• **What the exercise asks**: Identify all lines in the listing that include the word "noise", and copy them out.

• **Material provided**:
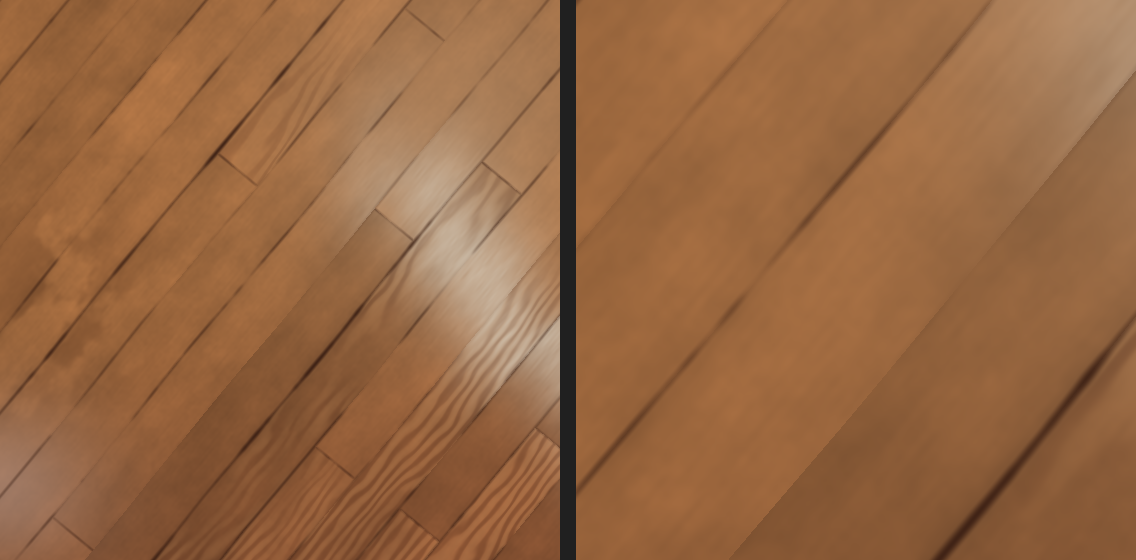
Left: the whole. Right: its middle third, enlarged.
A WebGL 1 fragment shader for this texture:

```glsl
precision highp float;
// Worn strip-wood floor: long boards laid diagonally with staggered end joints.
// Boards are cells in a rotated frame (u along the grain, v across it); stretched
// noise gives grain and flame figure, and soft lobes give the window gloss.
uniform vec2 u_resolution;

const float BOARD_WIDTH = 0.094;
const float BOARD_LENGTH = 1.25;

float hash(vec2 p) {
  vec3 q = fract(p.xyx * 0.1031);
  q += dot(q, q.yzx + 33.33);
  return fract((q.x + q.y) * q.z);
}

float noise(vec2 p) {
  vec2 i = floor(p), f = fract(p);
  f = f * f * (3.0 - 2.0 * f);
  return mix(mix(hash(i), hash(i + vec2(1.0, 0.0)), f.x),
             mix(hash(i + vec2(0.0, 1.0)), hash(i + vec2(1.0, 1.0)), f.x), f.y);
}

float fbm(vec2 p) {
  float sum = 0.0, amp = 0.53;
  for (int i = 0; i < 4; i++) {
    sum += amp * noise(p);
    p = p * 2.03 + 17.1;
    amp *= 0.5;
  }
  return sum;
}

// Soft round lobe, 1 at its centre
float lobe(vec2 d) { return exp(-dot(d, d)); }

// Soft dark line of the given half width, smoothed by at least a pixel
float line(float dist, float halfWidth, float pixel) {
  return 1.0 - smoothstep(0.0, halfWidth + pixel, dist);
}

void main() {
  vec2 p = gl_FragCoord.xy / u_resolution;
  float pixel = 1.0 / min(u_resolution.x, u_resolution.y);
  float u = dot(p, vec2(0.637, 0.771));
  float v = dot(p, vec2(0.771, -0.637));

  // Board layout: slightly wavering rows, each with one staggered joint
  float across = (v - 0.022 + 0.006 * (noise(vec2(u * 6.0, v * 4.0 + 9.0)) - 0.5)) / BOARD_WIDTH;
  float row = floor(across);
  float stagger = row < 0.0 ? min(0.646 + 0.33 * abs(row + 2.0), 0.98)
                            : fract(0.258 * row * row + 0.375 * row + 0.095);
  stagger += step(abs(row - 3.5), 0.6) * (0.39 * row - 1.3);
  float along = u / BOARD_LENGTH - stagger;
  float lower = step(along, 0.0);
  vec2 board = vec2(row + 20.0, 5.0 - lower);
  float tone = hash(board * 3.7);
  vec2 grain = vec2(u, v) + board * vec2(3.1, 1.7) + 4.0;

  // Base colour: golden at the top, redder and darker towards the bottom
  vec3 color = mix(vec3(0.525, 0.32, 0.195), vec3(0.622, 0.408, 0.238),
                   smoothstep(-0.2, 0.5, p.y - 0.2 * p.x));
  color *= 0.96 + 0.09 * tone - 0.1 * lower * step(abs(row - 1.5), 0.6);
  color *= 1.0 + 0.16 * smoothstep(5.5, 6.0, across) * lower;

  // Cloudy mottling, streaks along the grain and fine pores
  float streak = fbm(grain * vec2(7.0, 42.0));
  float pores = noise(grain * vec2(45.0, 240.0));
  float cloud = fbm(grain * vec2(5.0, 11.0));
  float blotch = fbm(p * 24.0 + board.yx * 3.3);
  color *= 1.0 + 0.09 * (streak - 0.5) + 0.03 * (pores - 0.5);
  color *= 1.0 + 0.22 * (cloud - 0.5) + 0.12 * (blotch - 0.5);
  color *= 1.0 + 0.03 * (noise(p * 150.0) - 0.5);

  // Flame figure: warped growth rings in the lower right boards and one upper board
  float warp = fbm(grain * vec2(3.4, 10.0));
  float rings = 0.5 + 0.5 * sin(6.2832 * (grain.y * 44.0 + grain.x * 2.0 + 4.5 * warp));
  float figured = lower * step(1.5, row) * (0.6 + 0.4 * hash(board + 7.3));
  figured = max(figured, 0.5 * (1.0 - lower) * step(abs(row + 2.0), 0.5));
  figured *= smoothstep(0.25, 0.6, fbm(grain * vec2(4.0, 10.0) + 31.0));
  color = mix(color, vec3(0.70, 0.49, 0.31), 0.42 * figured * (1.0 - rings));
  color = mix(color, vec3(0.41, 0.235, 0.14), 0.5 * figured * smoothstep(0.35, 1.0, rings));

  // Dark knotty stains towards the left edge
  float stain = smoothstep(0.44, 0.62, fbm(vec2(u * 10.0, v * 14.0) + 6.0));
  color = mix(color, vec3(0.43, 0.265, 0.15),
              0.55 * stain * lobe((p - vec2(0.09, 0.45)) / vec2(0.18, 0.2)));

  // Gaps: every fourth seam is open, the rest are faint and broken
  float seam = floor(across + 0.5);
  float seamDist = abs(across - seam) * BOARD_WIDTH;
  float wear = smoothstep(0.38, 0.68, fbm(vec2(u * 11.0, seam * 5.3 + 60.0)));
  float open = step(abs(mod(seam, 4.0) - 2.0), 0.5);
  float faint = 0.06 + wear * (0.2 + 0.35 * hash(vec2(seam + 30.0, 2.0)));
  float depth = mix(faint, 0.35 + 0.55 * wear, open);
  depth *= 1.0 - 0.85 * step(abs(seam - 1.0), 0.5) * smoothstep(1.0, 0.8, u);
  float jointDist = abs(along) * BOARD_LENGTH;
  float jointWear = 0.15 + 0.35 * noise(vec2(v * 60.0, 3.0));
  float gap = max(depth * line(seamDist, 0.003 + 0.0018 * open * wear, pixel),
                  jointWear * line(jointDist, 0.0026, pixel));
  color *= 1.0 - 0.2 * depth * exp(-seamDist / 0.009);

  // Gloss: a band across the boards, a wide haze and a faint corner sheen
  float tilt = 0.1 * (hash(board + 2.9) - 0.5);
  float band = (u - 1.0 + 0.18 * v - tilt) / 0.105;
  float gloss = 0.8 * exp(-band * band) * smoothstep(-0.12, 0.3, v);
  gloss *= 0.72 + 0.4 * streak + 0.15 * (pores - 0.5) - 0.35 * figured * rings;
  float haze = 0.42 * lobe((p - vec2(0.85, 0.78)) / 0.34);
  float sheen = 0.5 * lobe((p - vec2(0.0, 0.13)) / vec2(0.17, 0.14));
  color = mix(color, vec3(0.74, 0.61, 0.48), haze);
  color = mix(color, vec3(0.70, 0.60, 0.57), sheen);
  color = mix(color, vec3(0.82, 0.77, 0.70), gloss);
  color = mix(color, vec3(0.23, 0.12, 0.075), gap * (1.0 - 0.5 * gloss));

  gl_FragColor = vec4(color, 1.0);
}
```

• **Task output**:
// noise gives grain and flame figure, and soft lobes give the window gloss.
float noise(vec2 p) {
    sum += amp * noise(p);
  float across = (v - 0.022 + 0.006 * (noise(vec2(u * 6.0, v * 4.0 + 9.0)) - 0.5)) / BOARD_WIDTH;
  float pores = noise(grain * vec2(45.0, 240.0));
  color *= 1.0 + 0.03 * (noise(p * 150.0) - 0.5);
  float jointWear = 0.15 + 0.35 * noise(vec2(v * 60.0, 3.0));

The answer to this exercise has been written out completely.